Rule number one: One foot should always touch the ground. Rule number two: No mistake! Or as walking footballers put it:
“That one refrains from physical contact because most of them have physical limitations such as heart attacks, heart attacks, strokes, joint injuries, artificial joints, etc.”
But walking football is not entirely bodily either. Players accidentally fail because they are limited in their movements due to their age.
The Berlin football club FV Wannsee has had a walking football division since 2019. It was created by Michael Raetsch, 77. Due to various physical disabilities, he had actually decided to hang up his football boots.
“But then the doctor diagnosed me with diabetes, and it requires a lot of exercise again, and that’s how I got into walking football.”
He found his teammates through a newspaper ad. And now has a squad of 22 men, the youngest 60, the oldest 78. Among them absolute beginners like Michael Pons.
“Secretly it was always my desire to play on a football team, I was not allowed to do that as a child because my parents were against it, and now in old age I saw the chance, I was obviously excited, I said: take it. Gather courage, do it, and then I said: It’s actually the right thing to do: I’m on the ball, I’m in a team, and therefore: It’s just fun. ”
“I’m still short of breath, I have problems with high blood pressure, and when I really step on the gas, it does not work anymore. I have been a coach for years, 20 years as a youth coach, an active football player for 50 years and at some point. way, of course, you ask yourself afterwards: What else can you do as a sport? So go-to football: It’s great that it exists. ”
The German Football Association awarded the FV Wannsee Sepp Herberger certificate this year. In recognition of services for the integration of disabled footballers, as set out in the explanatory memorandum. Treasurer Miriam Röser is proud of her walking football players.
“I’m totally impressed with what the men are doing here, and the presence they have and the attention they get for this new kind of football, I think it’s really great.”
Seven teams now play walking football in the capital. Not as many as in the UK, there are about a thousand there, but growing slowly. The Berlin Football Association promotes the establishment of walking football teams. Philipp Reis, until recently the association’s inclusion manager, offers short training courses on, for example, walking football.
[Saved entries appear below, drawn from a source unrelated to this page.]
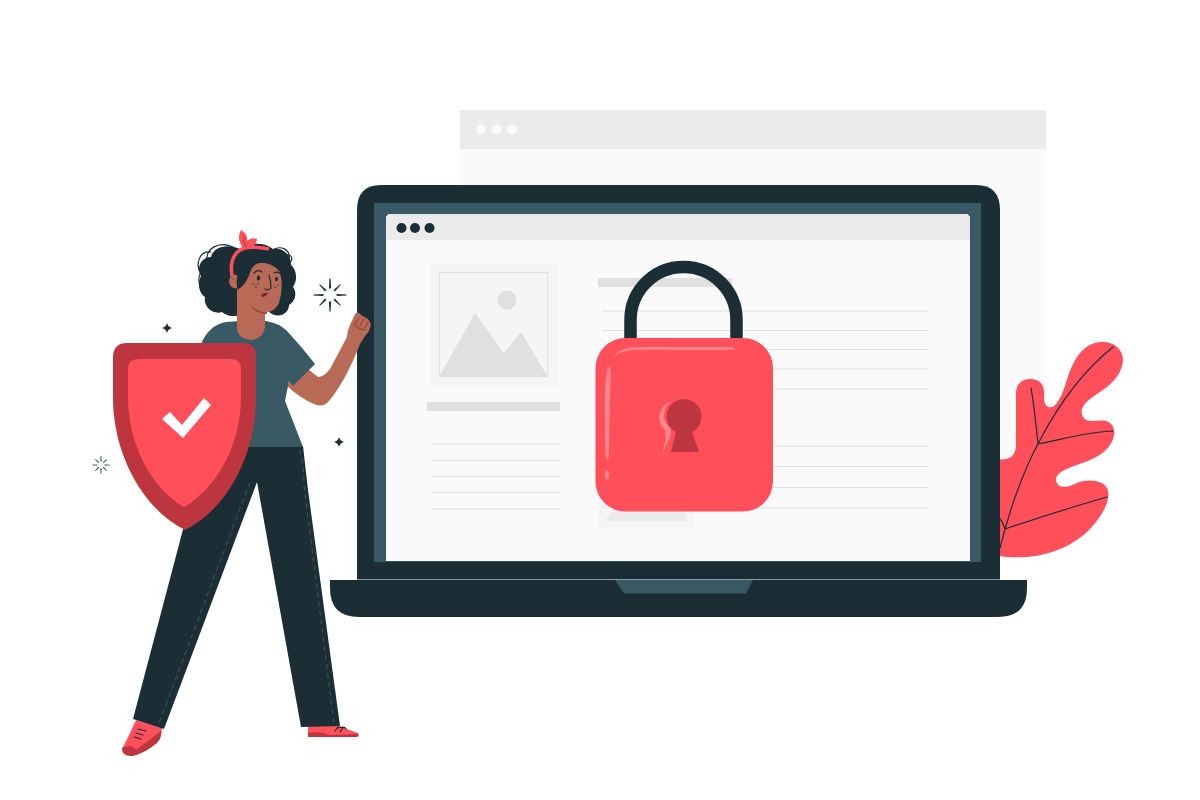
<!DOCTYPE html>
<html lang="en">
<head>
<meta charset="utf-8">
<title>Secure data illustration</title>
<style>
:root{--red:#ff4f5b;--red-dark:#bd353f;--red-light:#ff868d;--ink:#1b2e35;--teal:#395a64;--skin:#b86a56;--skin-dark:#9c4a3c;--paper:#fafafa;--bar:#ebebeb;--grey:#e0e0e0;--pale:#f5f5f5;--white:#fff}
html,body{margin:0;background:var(--white);overflow:hidden}
svg{display:block;width:1200px;height:800px}
.red{fill:var(--red)}.red-dark{fill:var(--red-dark)}.ink{fill:var(--ink)}.teal{fill:var(--teal)}.skin{fill:var(--skin)}.skin-dark{fill:var(--skin-dark)}.paper{fill:var(--paper)}.bar{fill:var(--bar)}.grey{fill:var(--grey)}.pale{fill:var(--pale)}.white{fill:var(--white)}
.line{fill:none;stroke:var(--ink);stroke-width:1.2;stroke-linecap:round;stroke-linejoin:round}
.text-lines{fill:none;stroke:var(--grey);stroke-width:1}
.stitch{fill:none;stroke:var(--teal);stroke-width:1;stroke-dasharray:5 4}
.shine{fill:none;stroke:var(--red-light);stroke-width:3;stroke-linecap:round}
</style>
</head>
<body>
<svg viewBox="0 0 1200 800" role="img" aria-label="A woman holding a shield beside a laptop secured with a padlock">
<defs>
<path id="ray" d="M-1 -6L-.5 -15H.5L1 -6Z"/>
<g id="burst" class="ink">
<use href="#ray"/><use href="#ray" transform="rotate(90)"/><use href="#ray" transform="rotate(180)"/><use href="#ray" transform="rotate(270)"/>
<g transform="rotate(45) scale(.9)"><use href="#ray"/><use href="#ray" transform="rotate(90)"/><use href="#ray" transform="rotate(180)"/><use href="#ray" transform="rotate(270)"/></g>
</g>
<path id="spark" class="ink" d="M0 -5Q1 -1 5 0Q1 1 0 5Q-1 1 -5 0Q-1 -1 0 -5Z"/>
</defs>

<g id="back-window">
<rect class="paper" x="460" y="110" width="586" height="420"/>
<rect class="bar" x="460" y="110" width="586" height="39"/>
<g class="paper"><circle cx="481" cy="129.500" r="5"/><circle cx="496.500" cy="129.500" r="5"/><circle cx="512" cy="129.500" r="5"/></g>
</g>

<g id="leaf">
<path class="red" d="M998 459C1011 461 1016 455 1016 444V394C1016 384 1022 379 1030 379C1041 379 1045 386 1044 396C1043 406 1050 411 1056 404C1064 395 1066 379 1072 366C1080 349 1090 342 1103 342C1115 342 1123 350 1123 360C1122 377 1108 387 1094 396C1084 403 1079 409 1083 417C1088 424 1098 419 1106 421C1113 423 1115 429 1114 436C1111 449 1099 457 1085 462C1068 468 1056 472 1056 480C1057 489 1068 488 1077 483C1090 478 1103 481 1107 488C1112 498 1103 516 1088 531C1066 552 1033 561 998 556Z"/>
<path class="line" d="M1000 548C1012 500 1028 462 1040 440C1060 402 1083 371 1113 347M1038 444C1036 424 1034 404 1031 388M1038 444C1064 439 1086 432 1113 431M1005 529C1038 518 1072 507 1107 497M1005 529Q1003 522 998 516"/>
</g>

<g id="laptop">
<path class="ink" d="M357 579V210Q357 185 381 185H976Q1000 185 1000 210V579Z"/>
<rect class="teal" x="374" y="203" width="607" height="359"/>
<path class="paper" d="M386 561V219Q386 214 391 214H965Q970 214 970 219V561Z"/>
<path class="bar" d="M386 240V219Q386 214 391 214H965Q970 214 970 219V240Z"/>
<g class="ink"><circle cx="401.500" cy="228" r="5"/><circle cx="415" cy="228" r="5"/><circle cx="429.500" cy="228" r="5"/></g>
<path class="ink" d="M330 580H1027V588Q1027 617 998 617H359Q330 617 330 588Z"/>
<path d="M357 579.500H1000" stroke="#395a64" stroke-width=".6"/>
<path class="teal" d="M615 580H753L746 593.500H624Z"/>
</g>

<g id="page-content">
<rect class="pale" x="429" y="263" width="129" height="124"/>
<rect x="439.500" y="272.500" width="108" height="104" fill="none" stroke="#e0e0e0"/>
<path class="grey" d="M439 377L475 313L504 353L521 332L548 377Z"/>
<circle class="grey" cx="507" cy="300" r="9.500"/>
<rect class="grey" x="427" y="402" width="133" height="9"/>
<path class="text-lines" d="M432 444H560M432 460.500H560M432 476.500H560M432 492.500H560M432 509H560"/>
<rect class="grey" x="598" y="278" width="134" height="9"/>
<path class="text-lines" d="M602 311H928M602 330.500H928M602 349.500H928M602 369H928M602 389H928M602 446H928M602 466.500H928M602 487.500H928M602 508H928"/>
<rect class="pale" x="598" y="480" width="95" height="48"/>
<path class="bar" d="M605 521L615 506H679L688 521Z"/>
</g>

<g id="padlock">
<path d="M630.500 345V320A53 53 0 0 1 736.500 320V345" fill="none" stroke="#1b2e35" stroke-width="12.500"/>
<rect class="red" x="595.500" y="338" width="177.500" height="173.500" rx="30"/>
<path d="M671 402C660 404 655 420 664 429Q668 433 662 455L670 437Q673 431 668 426C661 417 664 407 671 402Z" fill="#ff868d"/>
<path class="red-dark" d="M676 432A17.500 17.500 0 1 1 692 432L699 452H671Z"/>
<path d="M613 357C620 348 628 347 645 347H730Q735 348 735 349.500C700 351 660 349 635 350Q622 350 613 357ZM609 366Q612 370 610 390L609 450Q609 460 607 460Q605 458 605 440V390Q606 370 609 366Z" fill="#ff868d"/>
<ellipse cx="607" cy="475" rx="2.200" ry="4.500" fill="#ff868d"/>
</g>

<g id="sparkles">
<use href="#burst" transform="translate(330 295) scale(1.1)"/>
<use href="#burst" transform="translate(101 465) scale(.6)"/>
<use href="#spark" x="167" y="328"/>
<use href="#spark" x="339" y="442"/>
</g>

<g id="woman">
<g id="shoes">
<path class="red" d="M136 720L162 728Q162 736 157 742Q146 752 135 755Q123 757 122 749Q129 736 136 720Z"/>
<path class="red-dark" d="M122 748Q131 743 136 750L161 731Q162 738 157 743Q145 753 133 756Q122 757 122 748Z"/>
<path class="line" d="M138 729L146 731M136 733L143 735M134 737L141 739"/>
<path class="red" d="M308 726H339Q349 730 358 733Q360 737 355 737H308Z"/>
<path class="red-dark" d="M308 733Q322 731 328 735L358 734Q360 737 355 737H308Z"/>
<path class="line" d="M335 731L338 727M340 732L343 728M338 728Q345 726 346 729"/>
</g>
<g id="trousers">
<path class="ink" d="M205 446H303L308 490L340 726L301 727L257 482L164 729L133 719Z"/>
<path class="stitch" d="M299 450Q304 462 304 485L334 724M250 482L158 726"/>
</g>
<g id="raised-arm">
<path class="skin" d="M299 362L318 377Q324 377 330 369L347 337Q347 331 350 325L355 314Q358 311 361 315L368 319L371 324Q370 331 365 336L360 344C350 370 337 393 328 402Q322 408 314 404Q300 398 287 386Z"/>
<path d="M355 324L359 318M360 326L364 319M365 328L368 322M354 324Q358 329 365 330" fill="none" stroke="#9c4a3c" stroke-width="1.500"/>
</g>
<path id="shirt" class="teal" d="M201 344Q209 325 226 322L240 321H266Q279 323 287 331Q302 347 315 364L293 386L289 381L285 401L303 447H205V360Z"/>
<g id="hair-back" class="ink">
<path d="M240 249C227 243 213 247 211 257C201 257 196 268 201 276C196 286 201 295 205 297C203 308 214 315 222 312C231 319 241 316 246 311H268C277 320 289 314 289 305C296 301 297 292 293 287C299 278 295 268 291 265C291 254 282 247 273 249C265 242 249 242 240 249Z"/>
<path class="line" d="M233 247C217 240 206 250 207 260M211 252C199 250 195 265 201 274M206 268C196 273 198 285 203 289M270 252C281 243 291 250 289 260M283 258C289 251 295 258 290 262Q286 264 286 259"/>
</g>
<g id="head">
<path class="skin" d="M237 270H265V327Q264 338 251 340Q239 339 237 330Z"/>
<path class="skin-dark" d="M249 303Q257 312 267 312V314Q254 314 249 303Z"/>
<path class="skin" d="M238 272Q245 261 257 262Q272 262 280 272Q284 286 279 303Q275 312 266 312Q254 311 247 301L238 290Z"/>
<path class="skin" d="M239 276Q230 272 229 282Q231 290 239 288Z"/>
<path d="M232 279Q237 278 237 285" fill="none" stroke="#9c4a3c"/>
<path class="ink" d="M237 288V265Q241 250 258 249Q277 250 284 271Q278 265 266 263Q255 261 251 270Q246 286 237 290Z"/>
<path class="line" d="M254 273Q258 269 262 272M274 273Q278 271 281 274M269 275Q271 282 271 288Q269 291 265 289"/>
<ellipse class="ink" cx="258.500" cy="278" rx="1.800" ry="2.500"/>
<ellipse class="ink" cx="276.500" cy="279" rx="1.500" ry="2.300"/>
<path d="M261 295Q264 292 268 293Q266 297 262 297Z" fill="#7a2633"/>
<g fill="#1b2e35"><circle cx="253" cy="284" r=".7"/><circle cx="256" cy="287" r=".7"/><circle cx="258" cy="284" r=".7"/><circle cx="275" cy="287" r=".7"/><circle cx="278" cy="285" r=".7"/></g>
</g>
<g id="headband">
<path d="M232 276C229 258 237 250 245 248Q255 246 269 249" fill="none" stroke="#ff4f5b" stroke-width="3.500"/>
<path class="red" d="M243 248Q236 238 241 230Q248 234 247 241Q251 237 257 239Q257 246 248 249Z"/>
<path d="M246 247Q243 242 244 237" fill="none" stroke="#bd353f"/>
</g>
</g>

<g id="shield">
<path class="red-dark" d="M113 356Q114 343 127 343H242Q256 343 256 356V398C256 452 229 508 185 530C141 508 113 452 113 398Z"/>
<path class="red" d="M128 369Q128 359 138 359H231Q241 359 241 369V398C241 441 219 487 184 507C149 487 128 441 128 398Z"/>
<path class="white" d="M162 419L170 412L182 425L204 398L211 405L183 438Z"/>
</g>
</svg>
</body>
</html>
“You can still learn in old age, and technique, passing is the most important thing in walking football. It means: passing exercises are a part of every training session, and then always something when everyone is very much on the ball.”
Do not run free, he explains to the participants that walking freely is a top priority. A pass into the free space or into the interface of the defense: in vain.
“A moment ago I was playing a ball down the race, my poor colleague could not get it, go, you have to start a little from scratch.”
Stefan Sielschott, 43, had to give up football at a young age due to knee and hip problems, and now he dares to do it again.
“I happened to see something on TV about walking football and thought it might be something for me, tried it once in Mariendorf, it was a lot of fun, and then it made sense to say: Yes, yes, maybe I can do it in our home club, in front of my door in the neighborhood, maybe we can start something there and also build a group. ”
He has now acquired the necessary skills in the short run. His club, BSC Kickers Schöneberg, can be happy. And football coach Philipp Reis is convinced: Walking football will inspire many more.
“Then you think: You go for a walk, play the ball back and forth. And it’s not fun. And as soon as you try it yourself, and after ten minutes of play and go fast across the court, you are out of breath, and when it is just as fun to score goals as it is in regular football, kind of set it in motion for me.And then I thought: If it’s such a big success in England, why should it not be such a big success in Berlin ? “